[Plain-text document sources]
+++
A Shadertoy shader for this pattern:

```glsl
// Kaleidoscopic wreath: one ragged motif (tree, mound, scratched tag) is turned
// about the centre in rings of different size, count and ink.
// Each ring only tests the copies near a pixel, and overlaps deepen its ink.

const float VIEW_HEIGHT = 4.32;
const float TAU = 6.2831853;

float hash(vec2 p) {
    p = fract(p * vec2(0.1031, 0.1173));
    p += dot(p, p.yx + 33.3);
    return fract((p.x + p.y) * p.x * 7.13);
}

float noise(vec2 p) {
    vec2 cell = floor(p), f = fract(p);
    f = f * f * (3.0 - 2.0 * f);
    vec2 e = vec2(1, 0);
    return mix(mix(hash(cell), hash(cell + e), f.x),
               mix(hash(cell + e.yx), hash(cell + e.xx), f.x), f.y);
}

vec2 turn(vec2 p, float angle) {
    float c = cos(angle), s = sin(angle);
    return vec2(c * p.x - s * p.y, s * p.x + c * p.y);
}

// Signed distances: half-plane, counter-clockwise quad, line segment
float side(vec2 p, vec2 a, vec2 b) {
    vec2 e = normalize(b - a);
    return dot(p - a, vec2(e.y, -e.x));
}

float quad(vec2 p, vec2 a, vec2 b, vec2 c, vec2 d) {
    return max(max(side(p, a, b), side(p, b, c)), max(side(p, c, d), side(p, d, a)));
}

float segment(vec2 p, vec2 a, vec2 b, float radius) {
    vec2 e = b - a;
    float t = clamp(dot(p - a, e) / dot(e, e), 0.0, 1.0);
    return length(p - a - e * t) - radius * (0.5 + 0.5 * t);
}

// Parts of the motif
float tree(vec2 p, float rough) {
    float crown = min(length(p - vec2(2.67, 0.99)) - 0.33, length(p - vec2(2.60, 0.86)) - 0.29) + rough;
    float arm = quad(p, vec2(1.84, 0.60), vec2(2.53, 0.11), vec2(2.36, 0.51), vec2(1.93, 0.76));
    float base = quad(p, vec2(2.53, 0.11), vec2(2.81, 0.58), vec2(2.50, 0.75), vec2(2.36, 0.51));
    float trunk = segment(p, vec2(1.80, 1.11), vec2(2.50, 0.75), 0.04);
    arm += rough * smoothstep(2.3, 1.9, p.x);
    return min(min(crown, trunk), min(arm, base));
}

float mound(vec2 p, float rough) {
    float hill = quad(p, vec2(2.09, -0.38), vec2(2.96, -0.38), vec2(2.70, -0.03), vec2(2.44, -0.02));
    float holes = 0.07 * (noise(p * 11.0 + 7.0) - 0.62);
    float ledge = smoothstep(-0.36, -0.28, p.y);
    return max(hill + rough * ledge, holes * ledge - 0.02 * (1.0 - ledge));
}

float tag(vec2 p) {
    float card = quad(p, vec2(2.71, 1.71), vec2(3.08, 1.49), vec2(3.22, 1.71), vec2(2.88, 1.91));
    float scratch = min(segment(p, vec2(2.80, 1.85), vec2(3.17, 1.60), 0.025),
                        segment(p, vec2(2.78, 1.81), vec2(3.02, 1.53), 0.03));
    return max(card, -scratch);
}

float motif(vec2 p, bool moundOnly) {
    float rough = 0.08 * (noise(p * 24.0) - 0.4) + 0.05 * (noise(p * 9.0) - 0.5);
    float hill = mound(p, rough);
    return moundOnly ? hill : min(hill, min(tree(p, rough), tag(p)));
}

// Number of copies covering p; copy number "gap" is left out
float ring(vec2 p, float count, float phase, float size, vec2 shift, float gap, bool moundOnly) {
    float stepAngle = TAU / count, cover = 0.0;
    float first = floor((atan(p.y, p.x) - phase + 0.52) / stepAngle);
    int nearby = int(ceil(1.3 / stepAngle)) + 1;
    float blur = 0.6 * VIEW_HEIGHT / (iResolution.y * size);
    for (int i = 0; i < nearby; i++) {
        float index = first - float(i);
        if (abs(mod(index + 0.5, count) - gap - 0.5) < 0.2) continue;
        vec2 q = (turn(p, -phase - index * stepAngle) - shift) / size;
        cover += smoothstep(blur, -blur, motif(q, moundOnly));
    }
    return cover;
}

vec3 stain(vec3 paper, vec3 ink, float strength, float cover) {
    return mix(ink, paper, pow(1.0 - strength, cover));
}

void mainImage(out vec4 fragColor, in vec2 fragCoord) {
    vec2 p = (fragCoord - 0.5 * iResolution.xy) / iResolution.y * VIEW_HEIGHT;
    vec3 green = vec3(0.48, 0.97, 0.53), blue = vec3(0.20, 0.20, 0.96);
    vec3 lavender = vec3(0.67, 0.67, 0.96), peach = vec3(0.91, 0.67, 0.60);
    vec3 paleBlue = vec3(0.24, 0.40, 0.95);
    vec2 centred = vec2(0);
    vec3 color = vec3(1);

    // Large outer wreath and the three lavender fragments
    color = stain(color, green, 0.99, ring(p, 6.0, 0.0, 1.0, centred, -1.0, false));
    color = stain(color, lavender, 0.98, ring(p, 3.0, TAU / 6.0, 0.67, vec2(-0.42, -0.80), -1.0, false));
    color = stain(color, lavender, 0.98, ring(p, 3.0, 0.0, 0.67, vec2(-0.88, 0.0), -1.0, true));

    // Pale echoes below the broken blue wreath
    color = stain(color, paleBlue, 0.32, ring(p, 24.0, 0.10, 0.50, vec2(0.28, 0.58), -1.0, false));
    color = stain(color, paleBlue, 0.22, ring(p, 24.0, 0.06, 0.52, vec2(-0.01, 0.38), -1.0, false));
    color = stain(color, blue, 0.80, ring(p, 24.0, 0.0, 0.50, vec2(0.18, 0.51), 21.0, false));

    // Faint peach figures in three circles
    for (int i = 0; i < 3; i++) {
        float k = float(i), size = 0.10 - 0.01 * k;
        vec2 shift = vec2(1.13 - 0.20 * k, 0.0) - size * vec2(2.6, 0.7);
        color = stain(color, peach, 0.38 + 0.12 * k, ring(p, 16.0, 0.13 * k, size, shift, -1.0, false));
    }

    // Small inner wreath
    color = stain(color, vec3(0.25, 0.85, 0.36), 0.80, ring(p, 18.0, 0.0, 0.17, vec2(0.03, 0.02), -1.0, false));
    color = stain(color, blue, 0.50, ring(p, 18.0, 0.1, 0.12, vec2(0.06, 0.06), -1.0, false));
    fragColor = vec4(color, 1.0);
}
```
+++
◆ Exercise brief ◆
Start to finish, copy the records above with no differences.

◆ Task response ◆
A Shadertoy shader for this pattern:

```glsl
// Kaleidoscopic wreath: one ragged motif (tree, mound, scratched tag) is turned
// about the centre in rings of different size, count and ink.
// Each ring only tests the copies near a pixel, and overlaps deepen its ink.

const float VIEW_HEIGHT = 4.32;
const float TAU = 6.2831853;

float hash(vec2 p) {
    p = fract(p * vec2(0.1031, 0.1173));
    p += dot(p, p.yx + 33.3);
    return fract((p.x + p.y) * p.x * 7.13);
}

float noise(vec2 p) {
    vec2 cell = floor(p), f = fract(p);
    f = f * f * (3.0 - 2.0 * f);
    vec2 e = vec2(1, 0);
    return mix(mix(hash(cell), hash(cell + e), f.x),
               mix(hash(cell + e.yx), hash(cell + e.xx), f.x), f.y);
}

vec2 turn(vec2 p, float angle) {
    float c = cos(angle), s = sin(angle);
    return vec2(c * p.x - s * p.y, s * p.x + c * p.y);
}

// Signed distances: half-plane, counter-clockwise quad, line segment
float side(vec2 p, vec2 a, vec2 b) {
    vec2 e = normalize(b - a);
    return dot(p - a, vec2(e.y, -e.x));
}

float quad(vec2 p, vec2 a, vec2 b, vec2 c, vec2 d) {
    return max(max(side(p, a, b), side(p, b, c)), max(side(p, c, d), side(p, d, a)));
}

float segment(vec2 p, vec2 a, vec2 b, float radius) {
    vec2 e = b - a;
    float t = clamp(dot(p - a, e) / dot(e, e), 0.0, 1.0);
    return length(p - a - e * t) - radius * (0.5 + 0.5 * t);
}

// Parts of the motif
float tree(vec2 p, float rough) {
    float crown = min(length(p - vec2(2.67, 0.99)) - 0.33, length(p - vec2(2.60, 0.86)) - 0.29) + rough;
    float arm = quad(p, vec2(1.84, 0.60), vec2(2.53, 0.11), vec2(2.36, 0.51), vec2(1.93, 0.76));
    float base = quad(p, vec2(2.53, 0.11), vec2(2.81, 0.58), vec2(2.50, 0.75), vec2(2.36, 0.51));
    float trunk = segment(p, vec2(1.80, 1.11), vec2(2.50, 0.75), 0.04);
    arm += rough * smoothstep(2.3, 1.9, p.x);
    return min(min(crown, trunk), min(arm, base));
}

float mound(vec2 p, float rough) {
    float hill = quad(p, vec2(2.09, -0.38), vec2(2.96, -0.38), vec2(2.70, -0.03), vec2(2.44, -0.02));
    float holes = 0.07 * (noise(p * 11.0 + 7.0) - 0.62);
    float ledge = smoothstep(-0.36, -0.28, p.y);
    return max(hill + rough * ledge, holes * ledge - 0.02 * (1.0 - ledge));
}

float tag(vec2 p) {
    float card = quad(p, vec2(2.71, 1.71), vec2(3.08, 1.49), vec2(3.22, 1.71), vec2(2.88, 1.91));
    float scratch = min(segment(p, vec2(2.80, 1.85), vec2(3.17, 1.60), 0.025),
                        segment(p, vec2(2.78, 1.81), vec2(3.02, 1.53), 0.03));
    return max(card, -scratch);
}

float motif(vec2 p, bool moundOnly) {
    float rough = 0.08 * (noise(p * 24.0) - 0.4) + 0.05 * (noise(p * 9.0) - 0.5);
    float hill = mound(p, rough);
    return moundOnly ? hill : min(hill, min(tree(p, rough), tag(p)));
}

// Number of copies covering p; copy number "gap" is left out
float ring(vec2 p, float count, float phase, float size, vec2 shift, float gap, bool moundOnly) {
    float stepAngle = TAU / count, cover = 0.0;
    float first = floor((atan(p.y, p.x) - phase + 0.52) / stepAngle);
    int nearby = int(ceil(1.3 / stepAngle)) + 1;
    float blur = 0.6 * VIEW_HEIGHT / (iResolution.y * size);
    for (int i = 0; i < nearby; i++) {
        float index = first - float(i);
        if (abs(mod(index + 0.5, count) - gap - 0.5) < 0.2) continue;
        vec2 q = (turn(p, -phase - index * stepAngle) - shift) / size;
        cover += smoothstep(blur, -blur, motif(q, moundOnly));
    }
    return cover;
}

vec3 stain(vec3 paper, vec3 ink, float strength, float cover) {
    return mix(ink, paper, pow(1.0 - strength, cover));
}

void mainImage(out vec4 fragColor, in vec2 fragCoord) {
    vec2 p = (fragCoord - 0.5 * iResolution.xy) / iResolution.y * VIEW_HEIGHT;
    vec3 green = vec3(0.48, 0.97, 0.53), blue = vec3(0.20, 0.20, 0.96);
    vec3 lavender = vec3(0.67, 0.67, 0.96), peach = vec3(0.91, 0.67, 0.60);
    vec3 paleBlue = vec3(0.24, 0.40, 0.95);
    vec2 centred = vec2(0);
    vec3 color = vec3(1);

    // Large outer wreath and the three lavender fragments
    color = stain(color, green, 0.99, ring(p, 6.0, 0.0, 1.0, centred, -1.0, false));
    color = stain(color, lavender, 0.98, ring(p, 3.0, TAU / 6.0, 0.67, vec2(-0.42, -0.80), -1.0, false));
    color = stain(color, lavender, 0.98, ring(p, 3.0, 0.0, 0.67, vec2(-0.88, 0.0), -1.0, true));

    // Pale echoes below the broken blue wreath
    color = stain(color, paleBlue, 0.32, ring(p, 24.0, 0.10, 0.50, vec2(0.28, 0.58), -1.0, false));
    color = stain(color, paleBlue, 0.22, ring(p, 24.0, 0.06, 0.52, vec2(-0.01, 0.38), -1.0, false));
    color = stain(color, blue, 0.80, ring(p, 24.0, 0.0, 0.50, vec2(0.18, 0.51), 21.0, false));

    // Faint peach figures in three circles
    for (int i = 0; i < 3; i++) {
        float k = float(i), size = 0.10 - 0.01 * k;
        vec2 shift = vec2(1.13 - 0.20 * k, 0.0) - size * vec2(2.6, 0.7);
        color = stain(color, peach, 0.38 + 0.12 * k, ring(p, 16.0, 0.13 * k, size, shift, -1.0, false));
    }

    // Small inner wreath
    color = stain(color, vec3(0.25, 0.85, 0.36), 0.80, ring(p, 18.0, 0.0, 0.17, vec2(0.03, 0.02), -1.0, false));
    color = stain(color, blue, 0.50, ring(p, 18.0, 0.1, 0.12, vec2(0.06, 0.06), -1.0, false));
    fragColor = vec4(color, 1.0);
}
```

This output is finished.